Document images with source code:
—————

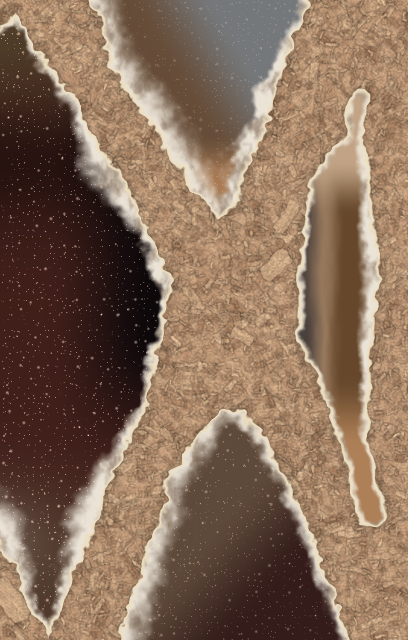
This texture is drawn by a WebGL 2 fragment shader. Its source:

```glsl
#version 300 es
precision highp float;
uniform vec2 u_resolution;
out vec4 fragColor;

float hash(vec2 p) { return fract(sin(dot(p, vec2(127.1, 311.7))) * 43758.5); }

float noise(vec2 p) {
  vec2 i = floor(p), f = fract(p);
  f = f * f * (3.0 - 2.0 * f);
  return mix(mix(hash(i), hash(i + vec2(1, 0)), f.x),
             mix(hash(i + vec2(0, 1)), hash(i + vec2(1, 1)), f.x), f.y);
}

float fbm(vec2 p) {
  float sum = 0.0, amp = 0.53;
  for (int i = 0; i < 4; i++) { sum += amp * noise(p); p = p * 2.1 + 7.3; amp *= 0.5; }
  return sum;
}

float bell(float x, float centre, float width) {
  float t = (x - centre) / width;
  return exp(-t * t);
}

// Signed distance to the line through e.xy and e.zw, walked clockwise
float cut(vec2 p, vec4 e) {
  vec2 dir = normalize(e.zw - e.xy);
  return dot(p - e.xy, vec2(dir.y, -dir.x));
}

float capsule(vec2 p, vec2 a, vec2 b, float r) {
  vec2 ab = b - a;
  return length(p - a - ab * clamp(dot(p - a, ab) / dot(ab, ab), 0.0, 1.0)) - r;
}

// One wood chip with grain and a shaded border
void chip(inout vec3 board, vec2 q, float angle, vec2 size, float tone, float px) {
  float c = cos(angle), s = sin(angle);
  q = mat2(c, -s, s, c) * q;
  vec2 b = abs(q + 0.03 * (noise(q * 18.0 + tone * 50.0) - 0.5)) - size;
  float d = max(b.x + 0.3 * abs(q.y), b.y);
  vec3 wood = mix(vec3(0.63, 0.47, 0.35), vec3(0.88, 0.74, 0.59), tone);
  wood *= 0.92 + 0.16 * noise(q * vec2(6, 55) + tone * 90.0);
  board *= 1.0 - 0.17 * (1.0 - smoothstep(0.0, 0.03, d));
  board = mix(board, wood, 0.8 * (1.0 - smoothstep(-px, px, d)));
}

vec3 chipboard(vec2 p, float px) {
  vec3 board = mix(vec3(0.67, 0.51, 0.39), vec3(0.83, 0.69, 0.55), fbm(p * 9.0));
  for (int layer = 0; layer < 6; layer++) {
    float k = float(layer), cell = mix(0.5, 0.1, k / 5.0);
    vec2 id = floor(p / cell);
    for (int n = 0; n < 9; n++) {
      vec2 g = id + vec2(n % 3, n / 3) - 1.0, seed = g + k * 37.0;
      float r = hash(seed + 0.3), tone = hash(seed + 5.7);
      vec2 centre = (g + vec2(hash(seed), hash(seed + 9.1))) * cell;
      vec2 size = cell * vec2(0.22 + 0.28 * r, 0.05 + 0.12 * hash(seed + 2.9));
      if (hash(seed + 4.4) < 0.35 + 0.1 * k) chip(board, p - centre, r * 41.0, size, tone, px);
    }
  }
  // Large flakes
  chip(board, p - vec2(3.30, 3.18), -0.8, vec2(0.21, 0.10), 0.85, px);
  chip(board, p - vec2(3.43, 2.60), -1.0, vec2(0.22, 0.07), 0.8, px);
  chip(board, p - vec2(2.90, 4.03), 0.5, vec2(0.15, 0.06), 0.8, px);
  chip(board, p - vec2(0.12, 7.20), 0.9, vec2(0.30, 0.13), 0.85, px);
  return board * (0.88 + 0.22 * noise(p * 55.0));
}

float dust(vec2 p) {
  float sum = 0.0;
  for (int i = 0; i < 3; i++) {
    vec2 q = p * (6.0 + 5.0 * float(i)) + float(i) * 17.0, id = floor(q);
    vec2 spot = 0.2 + 0.6 * vec2(hash(id), hash(id + 3.1));
    float r = 0.06 + 0.13 * hash(id + 6.2);
    sum += step(0.5, hash(id + 8.8)) * (1.0 - smoothstep(0.0, r, length(fract(q) - spot)));
  }
  return sum;
}

// Torn paper rim fading into the depth of a hole
void tear(inout vec3 colour, vec2 p, float d, float rim, float blur, vec3 depth, float px) {
  vec3 paper = mix(vec3(0.66, 0.59, 0.52), vec3(0.92, 0.89, 0.84), smoothstep(0.2, 0.55, fbm(p * vec2(6, 4))));
  paper = mix(vec3(0.93, 0.87, 0.75), paper, smoothstep(0.01, 0.06, -d));
  rim *= 0.7 + 0.6 * noise(p * 5.0);
  vec3 inside = mix(paper, depth, smoothstep(max(rim - 0.4 * blur, 0.025), rim + blur, -d));
  colour *= 1.0 - 0.22 * exp(-max(d, 0.0) * 28.0);
  colour = mix(inside, colour, smoothstep(-px, px, d));
}

void main() {
  // Canvas spans 4.88 by 7.68 units, y measured downward
  vec2 uv = gl_FragCoord.xy / u_resolution;
  vec2 p = vec2(uv.x, 1.0 - uv.y) * vec2(4.88, 7.68);
  float px = 7.68 / u_resolution.y;
  vec3 colour = chipboard(p, px), specks = vec3(0.45, 0.42, 0.38) * dust(p);
  float ragged = 0.17 * (fbm(p * 4.5) - 0.5) + 0.07 * (noise(p * 14.0) - 0.5);

  // Left hole
  float d = max(cut(p, vec4(0, 0.35, 0.18, 0.15)), cut(p, vec4(0.18, 0.15, 1.48, 2.15)));
  d = max(d, max(cut(p, vec4(1.48, 2.15, 2.07, 3.45)), cut(p, vec4(2.07, 3.45, 1.8, 4.7))));
  d = max(d, max(cut(p, vec4(1.8, 4.7, 0.65, 7.5)), cut(p, vec4(0.5, 7.5, 0, 6.55))));
  float swell = bell(p.y, 2.1, 0.6) + bell(p.y, 6.1, 0.7);
  vec3 depth = mix(vec3(0.25, 0.12, 0.10), vec3(0.05, 0.03, 0.04), smoothstep(0.5, 1.9, p.x) * (1.0 - smoothstep(4.0, 5.8, p.y)));
  depth = mix(vec3(0.31, 0.24, 0.16), depth, smoothstep(0.3, 2.0, p.y)) * (1.0 - 0.4 * bell(p.y, 2.0, 0.7));
  depth = mix(depth, vec3(0.30, 0.21, 0.16), smoothstep(5.2, 6.8, p.y));
  depth = mix(depth, vec3(0.52, 0.45, 0.41), exp(-3.0 * length(p - vec2(0, 6.5))));
  tear(colour, p, d + ragged, 0.05 + 0.16 * swell + 0.06 * bell(p.y, 3.2, 0.4), 0.08 + 0.15 * swell, depth + specks, px);

  // Top hole
  d = max(cut(p, vec4(1.3, 0.75, 1.08, 0)), cut(p, vec4(2.4, 2.4, 1.3, 0.75)));
  d = max(d, max(cut(p, vec4(2.62, 2.66, 2.4, 2.4)), cut(p, vec4(2.85, 2.4, 2.62, 2.66))));
  d = max(d, cut(p, vec4(3.7, 0, 2.85, 2.4)));
  float right = smoothstep(2.4, 2.8, p.x);
  depth = mix(vec3(0.40, 0.30, 0.22), vec3(0.46, 0.47, 0.48), smoothstep(1.5, 2.6, p.x - 0.6 * p.y));
  depth = mix(depth, vec3(0.66, 0.48, 0.33), smoothstep(1.6, 2.2, p.y));
  tear(colour, p, d + ragged, mix(0.09, 0.04 + 0.15 * smoothstep(0.3, 1.2, p.y), right), mix(0.33, 0.09, right), depth + 0.3 * specks, px);

  // Bottom hole
  d = max(cut(p, vec4(1.45, 7.68, 2.05, 5.65)), cut(p, vec4(2.05, 5.65, 2.55, 5.0)));
  d = max(d, max(4.9 - p.y, cut(p, vec4(2.93, 4.92, 3.5, 5.85))));
  d = max(d, cut(p, vec4(3.5, 5.85, 4.18, 7.68)));
  right = smoothstep(2.5, 2.9, p.x);
  depth = mix(vec3(0.37, 0.29, 0.23), vec3(0.20, 0.11, 0.10), smoothstep(0.0, 1.2, (p.x - 2.6) * 0.8 + (p.y - 6.2) * 0.7));
  tear(colour, p, d + ragged, mix(0.10, 0.06, right), mix(0.24, 0.13, right), depth + 0.6 * specks, px);

  // Right slit: a lens with a neck above and a tail below
  d = max(cut(p, vec4(3.7, 2.15, 4.15, 1.6)), cut(p, vec4(3.57, 3.2, 3.7, 2.15)));
  d = max(d, max(3.57 - p.x, cut(p, vec4(4.2, 5.6, 3.57, 4.05))));
  d = max(d, max(cut(p, vec4(4.35, 1.6, 4.55, 3.1)), cut(p, vec4(4.55, 3.1, 4.4, 5.0))));
  d = min(d, capsule(p, vec2(4.29, 1.17), vec2(4.24, 1.75), 0.11));
  d = min(d, capsule(p, vec2(4.18, 5.1), vec2(4.45, 6.16), 0.17));
  right = smoothstep(4.1, 4.3, p.x) * bell(p.y, 3.3, 1.2);
  float sway = p.x + 0.12 * (fbm(p * vec2(5, 1.5)) - 0.5);
  depth = mix(vec3(0.29, 0.25, 0.23), vec3(0.60, 0.48, 0.37), smoothstep(3.62, 3.9, sway));
  depth = mix(depth, vec3(0.40, 0.28, 0.17), smoothstep(3.85, 4.1, sway));
  depth = mix(vec3(0.76, 0.64, 0.52), depth, smoothstep(1.9, 2.6, p.y));
  depth = mix(depth, vec3(0.68, 0.50, 0.34), smoothstep(4.5, 5.4, p.y));
  tear(colour, p, d + 0.7 * ragged, 0.035 + 0.11 * right, 0.06 + 0.05 * right, depth, px);

  fragColor = vec4(colour, 1.0);
}
```
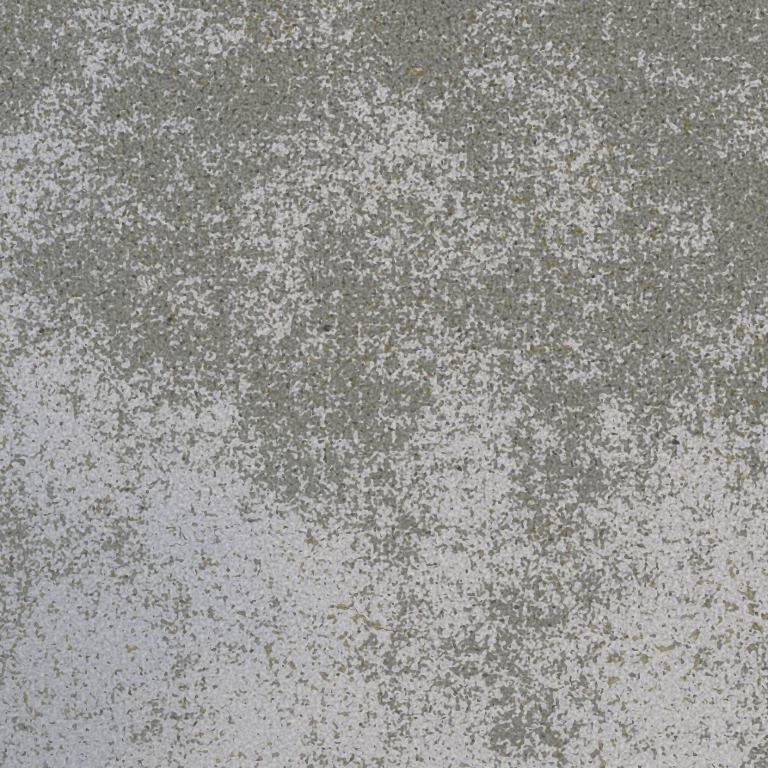
This texture is drawn by a Shadertoy shader. Its source:

```glsl
const vec3 COOL_CONCRETE = vec3(0.685, 0.69, 0.715);
const vec3 WARM_CONCRETE = vec3(0.725, 0.715, 0.715);
const vec3 GRIME_COLOR   = vec3(0.465, 0.468, 0.435);
const vec3 MOSS_COLOR    = vec3(0.45, 0.42, 0.24);
const vec3 PIT_COLOR     = vec3(0.31, 0.31, 0.28);
const vec3 CHIP_COLOR    = vec3(0.25, 0.23, 0.23);

const float GRIME_LOW = -0.25;     // grime bias at the clean lower left
const float GRIME_HIGH = 0.22;     // grime bias at the stained upper right
const float GRIME_PATCHES = 0.48;
const float GRIME_SOFTNESS = 0.17;
const float MOSS_LEVEL = 0.41;
const float PIT_LEVEL = 0.34;
const float GRIT_CONTRAST = 0.17;
const float CRACK_WIDTH = 0.0016;
const int CHIP_COUNT = 14;
const float TAU = 6.28319;

float hash(vec2 p) {
    vec3 q = fract(p.xyx * 0.1031);
    q += dot(q, q.yzx + 33.33);
    return fract((q.x + q.y) * q.z);
}

float cornerSlope(vec2 cell, vec2 offset) {
    float angle = TAU * hash(cell);
    return dot(vec2(cos(angle), sin(angle)), offset);
}

// Gradient noise, centred on zero
float noise(vec2 uv, float frequency, float seed) {
    vec2 p = uv * frequency + seed * vec2(17.31, 29.73);
    vec2 i = floor(p), f = p - i;
    vec2 w = f * f * f * (f * (f * 6.0 - 15.0) + 10.0);
    vec2 e = vec2(0.0, 1.0);
    return mix(
        mix(cornerSlope(i, f), cornerSlope(i + e.yx, f - e.yx), w.x),
        mix(cornerSlope(i + e.xy, f - e.xy), cornerSlope(i + e.yy, f - e.yy), w.x),
        w.y);
}

float fbm(vec2 uv, float frequency, float seed) {
    float sum = 0.0, amplitude = 1.0;
    for (int i = 0; i < 4; i++) {
        sum += amplitude * noise(uv, frequency, seed + float(i));
        frequency *= 2.1;
        amplitude *= 0.6;
    }
    return sum;
}

// Broken, wandering hairline from one point to another
float crack(vec2 uv, vec2 from, vec2 to, float seed) {
    vec2 p = uv + 0.035 * vec2(fbm(uv, 14.0, seed), fbm(uv, 14.0, seed + 5.0));
    vec2 along = to - from;
    float t = clamp(dot(p - from, along) / dot(along, along), 0.0, 1.0);
    float line = 1.0 - smoothstep(0.3, 1.6, length(p - from - along * t) / CRACK_WIDTH);
    return line * smoothstep(-0.15, 0.15, noise(uv, 45.0, seed + 9.0) + 0.05);
}

// Scattered larger chips
float chips(vec2 uv) {
    float mask = 0.0;
    vec2 wobble = 0.004 * vec2(noise(uv, 110.0, 51.0), noise(uv, 110.0, 52.0));
    for (int i = 0; i < CHIP_COUNT; i++) {
        float id = float(i) + 1.0;
        vec2 center = vec2(hash(vec2(id, 3.0)), hash(vec2(id, 7.0)));
        float radius = mix(0.002, 0.0055, hash(vec2(id, 11.0)));
        float dist = length((uv + wobble - center) * vec2(0.8, 1.2));
        mask = max(mask, 1.0 - smoothstep(0.5 * radius, 1.2 * radius, dist));
    }
    return mask;
}

void mainImage(out vec4 fragColor, in vec2 fragCoord) {
    vec2 uv = fragCoord / iResolution.y;

    // Bare concrete
    float warmth = smoothstep(0.0, 0.7, uv.x + 0.25 * uv.y + 0.3 * fbm(uv, 3.0, 1.0));
    vec3 color = mix(COOL_CONCRETE, WARM_CONCRETE, warmth);
    color *= 1.0 - 0.07 * (1.0 - smoothstep(0.0, 0.45, length(uv * vec2(1.0, 0.8))));

    // Speckled grime, denser towards the top and right
    float spread = smoothstep(0.0, 1.0, 0.8 * uv.y + 0.25 * uv.x);
    float bias = mix(GRIME_LOW, GRIME_HIGH, spread) + GRIME_PATCHES * fbm(uv, 4.0, 6.0);
    float specks = 0.3 * noise(uv, 34.0, 11.0) + 0.4 * noise(uv, 68.0, 12.0)
                 + 0.55 * noise(uv, 118.0, 13.0) + 0.6 * noise(uv, 205.0, 14.0);
    float grime = smoothstep(-GRIME_SOFTNESS, GRIME_SOFTNESS, specks + bias);
    color = mix(color, GRIME_COLOR, 0.9 * grime);

    // Fine dark pits
    float pitField = noise(uv, 125.0, 21.0) + 0.4 * noise(uv, 210.0, 22.0) + 0.15 * bias;
    color = mix(color, PIT_COLOR, 0.65 * smoothstep(0.0, 0.16, pitField - PIT_LEVEL));

    // Clustered olive moss
    float cluster = 0.3 * fbm(uv, 5.0, 31.0) + 0.06 * smoothstep(0.1, 0.6, uv.x);
    float mossField = noise(uv, 72.0, 36.0) + 0.55 * noise(uv, 150.0, 37.0) + cluster;
    color = mix(color, MOSS_COLOR, 0.6 * smoothstep(0.0, 0.18, mossField - MOSS_LEVEL));

    // Cracks and chips
    color = mix(color, MOSS_COLOR, 0.7 * crack(uv, vec2(0.42, 0.22), vec2(0.6, 0.14), 41.0));
    color = mix(color, PIT_COLOR, 0.4 * crack(uv, vec2(0.0, 0.26), vec2(0.3, 0.3), 43.0));
    color = mix(color, CHIP_COLOR, 0.75 * chips(uv));

    // Surface grit
    float grit = noise(uv, 245.0, 61.0) + 0.5 * noise(uv, 150.0, 62.0);
    color += GRIT_CONTRAST * grit * mix(0.6, 1.0, spread);

    fragColor = vec4(clamp(color, 0.0, 1.0), 1.0);
}
```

—————

## Work to be completed
Reply with the number of lines in the data above that contain "frequency", and with nothing else.

## Exercise response
5